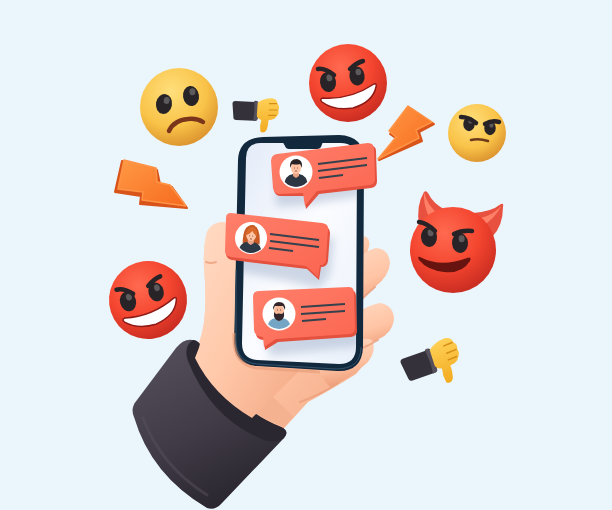
<!DOCTYPE html>
<html lang="en">
<head>
<meta charset="utf-8">
<title>Online harassment illustration</title>
<style>
:root {
  --sky: #ebf5fc;
  --ink: #272326;
  --navy: #12293d;
  --screen: #f3f7fd;
  --coral: #ff6f59;
  --coral-dark: #e4513f;
  --line: #35424d;
  --skin-shade: #ec9f7c;
}
html, body { margin: 0; width: 612px; height: 510px; overflow: hidden; background: var(--sky); }
svg { display: block; }
.eye { fill: var(--ink); }
.glint { fill: #5d5a5c; }
.brow { fill: none; stroke: var(--ink); stroke-width: 4.5; stroke-linecap: round; }
.bubble { fill: url(#coral); }
.bubble-edge { fill: var(--coral-dark); }
.text-lines { fill: none; stroke: var(--line); stroke-width: 2.2; }
.crease { fill: none; stroke: var(--skin-shade); stroke-width: 2; stroke-linecap: round; opacity: .8; }
.teeth { fill: #fff; stroke: #8e1a16; stroke-width: 1.5; stroke-linejoin: round; }
</style>
</head>
<body>
<svg width="612" height="510" viewBox="0 0 612 510" role="img" aria-label="Hand holding a phone with chat messages, surrounded by angry emoji, lightning bolts and thumbs down">
  <defs>
    <radialGradient id="redBall" cx=".4" cy=".3" r=".75">
      <stop offset="0" stop-color="#ff6a50"/><stop offset=".55" stop-color="#f4452f"/><stop offset="1" stop-color="#c52a20"/>
    </radialGradient>
    <radialGradient id="yellowBall" cx=".4" cy=".3" r=".75">
      <stop offset="0" stop-color="#ffdf7c"/><stop offset=".6" stop-color="#f9c348"/><stop offset="1" stop-color="#d98f2c"/>
    </radialGradient>
    <linearGradient id="skin" x1="0" y1="0" x2="1" y2="1">
      <stop offset="0" stop-color="#ffdcc6"/><stop offset=".5" stop-color="#ffc8a9"/><stop offset="1" stop-color="#f3a783"/>
    </linearGradient>
    <linearGradient id="finger" x1="0" y1="0" x2=".3" y2="1">
      <stop offset="0" stop-color="#ffd9c2"/><stop offset=".6" stop-color="#ffc4a4"/><stop offset="1" stop-color="#ee9f7b"/>
    </linearGradient>
    <linearGradient id="sleeve" x1=".2" y1=".1" x2=".6" y2="1">
      <stop offset="0" stop-color="#514c57"/><stop offset=".5" stop-color="#403b46"/><stop offset="1" stop-color="#29252f"/>
    </linearGradient>
    <linearGradient id="coral" x1="0" y1="0" x2="1" y2="1">
      <stop offset="0" stop-color="#ff806b"/><stop offset="1" stop-color="#fb6550"/>
    </linearGradient>
    <linearGradient id="bolt" x1="0" y1="0" x2="1" y2="1">
      <stop offset="0" stop-color="#ff9a45"/><stop offset="1" stop-color="#f76a1f"/>
    </linearGradient>
    <linearGradient id="thumb" x1="0" y1="0" x2="0" y2="1">
      <stop offset="0" stop-color="#ffd057"/><stop offset="1" stop-color="#f2ab1f"/>
    </linearGradient>
    <linearGradient id="screenLight" x1="0" y1="0" x2="1" y2="1">
      <stop offset="0" stop-color="#e3ebf8"/><stop offset=".5" stop-color="#fbfcff"/><stop offset="1" stop-color="#e9f0fa"/>
    </linearGradient>
    <filter id="soft" x="-20%" y="-20%" width="140%" height="150%"><feGaussianBlur stdDeviation="4"/></filter>
    <clipPath id="avatarClip"><circle r="15"/></clipPath>
    <clipPath id="screenClip"><path d="M261 143H340Q357 143 357 160L356 347Q356 364 339 364L257 360Q242 359 242 343L246 158Q246 143 261 143Z"/></clipPath>
    <g id="eye"><ellipse class="eye" rx="8" ry="10"/><ellipse class="glint" cx="2" cy="-4" rx="3" ry="3.5"/></g>
    <g id="grinFace">
      <circle r="39" fill="url(#redBall)"/>
      <use href="#eye" transform="translate(-20 -1) rotate(-8)"/>
      <use href="#eye" transform="translate(9 -7) rotate(-8) scale(.95)"/>
      <path class="brow" d="M-30-14Q-23-15-14-8M2-14Q8-20 15-22"/>
      <path class="teeth" d="M-25 15Q2 17 26 1Q29 0 28 4Q25 19 5 25Q-14 28-26 19Q-29 16-25 15Z"/>
    </g>
    <g id="thumbDown">
      <path d="M-22-10L0-9Q4-8 4-5L3 8Q3 12-1 12L-21 11Q-24 11-24 8L-25-7Q-25-10-22-10Z" fill="#34313b"/>
      <path d="M-1-10Q4-11 4-7L3 9Q3 13-2 12Q0 2-1-10Z" fill="#55505b"/>
      <path d="M3-8Q9-13 19-13Q25-12 25-7Q28-4 26 0Q27 4 24 7Q22 11 15 11Q15 16 13 22Q10 27 6 24Q5 17 7 11Q2 9 2 6Z" fill="url(#thumb)"/>
      <path d="M16-7H24M16 0H25M15 6H23" fill="none" stroke="#d58e16" stroke-width="1.3" stroke-linecap="round"/>
    </g>
  </defs>

  <rect id="background" width="612" height="510" fill="var(--sky)"/>

  <g id="hand-behind-phone">
    <path id="palm" d="M207 232Q211 223 222 222Q238 223 242 240L250 345L362 352Q366 364 356 374Q334 388 308 402L277 436Q220 420 190 362Q200 346 204 322Q207 300 204 268Q203 246 207 232Z" fill="url(#skin)"/>
    <path d="M340 258Q352 240 363 236Q371 237 369 247Q365 260 356 270Z" fill="url(#finger)"/>
    <path id="index-finger" d="M346 272Q360 252 376 248Q389 249 390 263Q389 276 376 286L350 311Z" fill="url(#finger)"/>
    <path id="middle-finger" d="M348 319Q368 304 381 303Q394 306 394 320Q392 333 379 339L350 354Z" fill="url(#finger)"/>
    <path id="ring-finger" d="M340 349Q362 335 372 340Q377 350 368 362Q352 377 330 387L312 366Z" fill="url(#finger)"/>
    <path class="crease" d="M361 300Q368 293 375 287M360 349Q370 345 378 340M300 402Q322 394 338 383"/>
  </g>

  <g id="sleeve-cuff">
    <path d="M193 340Q184 338 176 348L137 400Q130 408 134 417Q151 475 207 508Q215 511 222 503L284 438Q290 431 281 427Q228 408 200 347Q198 341 193 340Z" fill="url(#sleeve)"/>
    <path d="M193 340Q199 340 203 349Q229 406 281 427Q290 431 284 438Q276 444 264 440Q211 419 188 361Q183 346 193 340Z" fill="#2b2731"/>
    <path d="M204 345Q226 405 284 427Q289 420 294 417L214 340Z" fill="#f5b291"/>
    <path d="M143 418Q161 466 207 495" fill="none" stroke="#57515d" stroke-width="3" stroke-linecap="round" opacity=".5"/>
  </g>

  <g id="phone">
    <path d="M263 137L339 135Q364 136 364 160L363 347Q362 372 337 371L257 366Q233 364 234 340L238 160Q239 138 263 137Z" fill="var(--navy)"/>
    <path d="M261 143H340Q357 143 357 160L356 347Q356 364 339 364L257 360Q242 359 242 343L246 158Q246 143 261 143Z" fill="url(#screenLight)"/>
    <path d="M281 139H324L321 147Q320 149 317 149H289Q286 149 285 146Z" fill="var(--navy)"/>
    <path d="M236 270V340Q236 362 257 364L336 369Q361 369 361 347" fill="none" stroke="#35526b" stroke-width="1"/>
    <g clip-path="url(#screenClip)" fill="#8da0bf" opacity=".4" filter="url(#soft)">
      <path d="M276 168L372 160V194L300 206H276Z"/>
      <path d="M230 225L334 238L330 274L320 288L232 270Z"/>
      <path d="M258 305H360V346L270 356Z"/>
    </g>
  </g>

  <g id="thumb-over-phone">
    <path d="M207 232Q211 223 222 222Q232 223 236 231L234 340Q233 364 257 367L300 370Q276 394 252 418Q213 395 195 358Q204 338 205 310Q206 290 204 268Q203 246 207 232Z" fill="url(#skin)"/>
    <path d="M234 333Q232 365 257 368L320 372" fill="none" stroke="#e99d78" stroke-width="3" opacity=".65"/>
    <path class="crease" d="M206 262Q211 264 216 262"/>
  </g>

  <g id="message-top">
    <path class="bubble-edge" d="M278 158L371 146Q376 146 376 151L377 181Q377 187 371 188L319 194L306 209L304 196L281 196Q275 196 274 190L272 165Q272 159 278 158Z"/>
    <path class="bubble" d="M277 154L368 143Q374 143 374 149L375 179Q375 184 370 185L317 191L305 206L303 193L280 194Q274 194 273 188L271 161Q271 155 277 154Z"/>
    <g transform="translate(296 172)">
      <circle r="16.5" fill="#fff"/>
      <g clip-path="url(#avatarClip)">
        <path d="M-12 16Q-12 3-3 2H3Q12 3 12 16Z" fill="#2c3542"/>
        <path d="M-3-1H3V4L0 6L-3 4Z" fill="#e9a184"/>
        <ellipse cy="-4" rx="5" ry="6" fill="#ffc2a3"/>
        <path d="M-6-4Q-7-13 1-13Q7-12 6-4L4-8Q0-7-4-8Z" fill="#2a2326"/>
        <path d="M-2-4H-1M1-4H2M-1-1H1" stroke="#6f3f35" stroke-width=".8"/>
      </g>
    </g>
    <path class="text-lines" d="M318 164L367 158M318 171L367 165M319 178L343 175"/>
  </g>

  <g id="message-middle">
    <path class="bubble-edge" d="M233 216L323 226Q330 227 330 233L328 261Q327 267 321 267L319 280L307 269L232 260Q226 259 226 253L227 221Q227 216 233 216Z"/>
    <path class="bubble" d="M231 213L322 223Q329 224 328 230L326 259Q326 265 320 265L318 277L306 266L231 257Q225 256 225 251L226 218Q226 213 231 213Z"/>
    <g transform="translate(251 238) rotate(4)">
      <circle r="16" fill="#fff"/>
      <g clip-path="url(#avatarClip)">
        <path d="M-8 6Q-9-13 1-13Q9-12 9 6Z" fill="#c75a24"/>
        <path d="M-12 16Q-11 5-3 4H3Q11 5 12 16Z" fill="#2e3947"/>
        <path d="M-3 1H3V5L0 7L-3 5Z" fill="#eaa386"/>
        <ellipse cy="-3" rx="5" ry="6" fill="#ffc6a7"/>
        <path d="M-6-2Q-4-11 1-11Q6-10 6-2Q2-4 1-7Q-1-4-6-2Z" fill="#d96a2b"/>
        <path d="M-2-2H-1M1-2H2M-1 1H1" stroke="#7a4336" stroke-width=".8"/>
      </g>
    </g>
    <path class="text-lines" d="M270 234L319 240M270 241L319 247M269 248L293 251"/>
  </g>

  <g id="message-bottom">
    <path class="bubble-edge" d="M261 294L350 290Q356 290 356 296L357 331Q357 336 351 337L278 342L265 350L264 340Q256 340 256 333L255 300Q255 294 261 294Z"/>
    <path class="bubble" d="M259 291L349 287Q354 287 354 293L355 328Q355 333 350 334L276 339L264 347L263 337Q255 337 254 330L253 297Q253 291 259 291Z"/>
    <g transform="translate(279 314)">
      <circle r="16.5" fill="#fff"/>
      <g clip-path="url(#avatarClip)">
        <path d="M-12 16Q-12 5-3 4H3Q12 5 12 16Z" fill="#74a5c4"/>
        <path d="M-3 0H3V5L0 7L-3 5Z" fill="#dd967a"/>
        <ellipse cy="-3" rx="5" ry="6.5" fill="#f8b999"/>
        <path d="M-6-4Q-6-12 0-12Q7-12 6-4L4-8H-4Z" fill="#33262a"/>
        <path d="M-5-2L-3 0Q0-1 3 0L5-2Q6 6 0 7Q-6 6-5-2Z" fill="#33262a"/>
        <path d="M-2-4H-1M1-4H2" stroke="#5a3430" stroke-width=".8"/>
      </g>
    </g>
    <path class="text-lines" d="M301 307L345 304M301 314L345 311M302 321L326 319"/>
  </g>

  <g id="sad-emoji" transform="translate(179 107)">
    <circle r="39" fill="url(#yellowBall)"/>
    <use href="#eye" transform="translate(-15 -3) rotate(10)"/>
    <use href="#eye" transform="translate(12 -11) rotate(-8)"/>
    <path d="M-10 24Q-5 13 9 12Q18 11 24 15" fill="none" stroke="#7a351b" stroke-width="4.5" stroke-linecap="round"/>
  </g>

  <use id="grinning-emoji-top" href="#grinFace" transform="translate(348 83)"/>
  <use id="grinning-emoji-left" href="#grinFace" transform="translate(148 300) rotate(-7)"/>

  <g id="frowning-emoji" transform="translate(477 133)">
    <circle r="29" fill="url(#yellowBall)"/>
    <use href="#eye" transform="translate(-8 -9) scale(.72)"/>
    <use href="#eye" transform="translate(13 -5) scale(.72)"/>
    <path class="brow" stroke-width="3" d="M-16-16Q-8-16-1-10M8-9Q15-13 22-11"/>
    <path d="M-6 7Q2 5 11 8" fill="none" stroke="#6b3a1a" stroke-width="2.5" stroke-linecap="round"/>
  </g>

  <g id="devil-emoji" transform="translate(453 250)">
    <path d="M-34-24Q-37-45-29-58Q-27-60-25-57Q-20-46-7-40Z" fill="#e8503f"/>
    <path d="M20-37Q38-38 48-46Q51-47 50-43Q50-24 39-13Z" fill="#e8503f"/>
    <path d="M-29-58Q-30-46-24-33L-15-36Q-26-45-29-58ZM49-45Q42-32 31-25L28-32Q42-36 49-45Z" fill="#ff8066"/>
    <circle r="43" fill="url(#redBall)"/>
    <use href="#eye" transform="translate(-24 -13) rotate(-5)"/>
    <use href="#eye" transform="translate(7 -7) rotate(-5)"/>
    <path class="brow" d="M-34-28Q-26-27-18-19M1-16Q9-20 19-19"/>
    <path d="M-33 7Q-12 18 14 8Q19 6 17 11Q9 24-9 22Q-26 20-34 10Q-36 6-33 7Z" fill="#67130f"/>
  </g>

  <g id="lightning-left" stroke-linejoin="round">
    <path d="M122 161L157 170L160 184L172 187L187 208L140 204L141 196L115 192Z" fill="#d9541a" stroke="#d9541a" stroke-width="2"/>
    <path d="M124 160L156 168L157 182L170 185L186 206L142 200L143 192L118 189Z" fill="url(#bolt)" stroke="#ff9446" stroke-width="1.5"/>
  </g>
  <g id="lightning-right" stroke-linejoin="round">
    <path d="M410 108L434 124L419 132L422 141L379 160L397 139L390 134Z" fill="#d9541a" stroke="#d9541a" stroke-width="2"/>
    <path d="M408 106L432 122L416 130L419 138L378 159L396 137L389 131Z" fill="url(#bolt)" stroke="#ff9446" stroke-width="1.5"/>
  </g>

  <use id="thumbs-down-top" href="#thumbDown" transform="translate(255 110) scale(.9)"/>
  <use id="thumbs-down-bottom" href="#thumbDown" transform="translate(430 360) rotate(-22) scale(1.13)"/>
</svg>
</body>
</html>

§ BRIEF
Gather each line of the records holding the string "coral".

§ SOLUTION FOR THIS PROBLEM
  --coral: #ff6f59;
  --coral-dark: #e4513f;
.bubble { fill: url(#coral); }
.bubble-edge { fill: var(--coral-dark); }
    <linearGradient id="coral" x1="0" y1="0" x2="1" y2="1">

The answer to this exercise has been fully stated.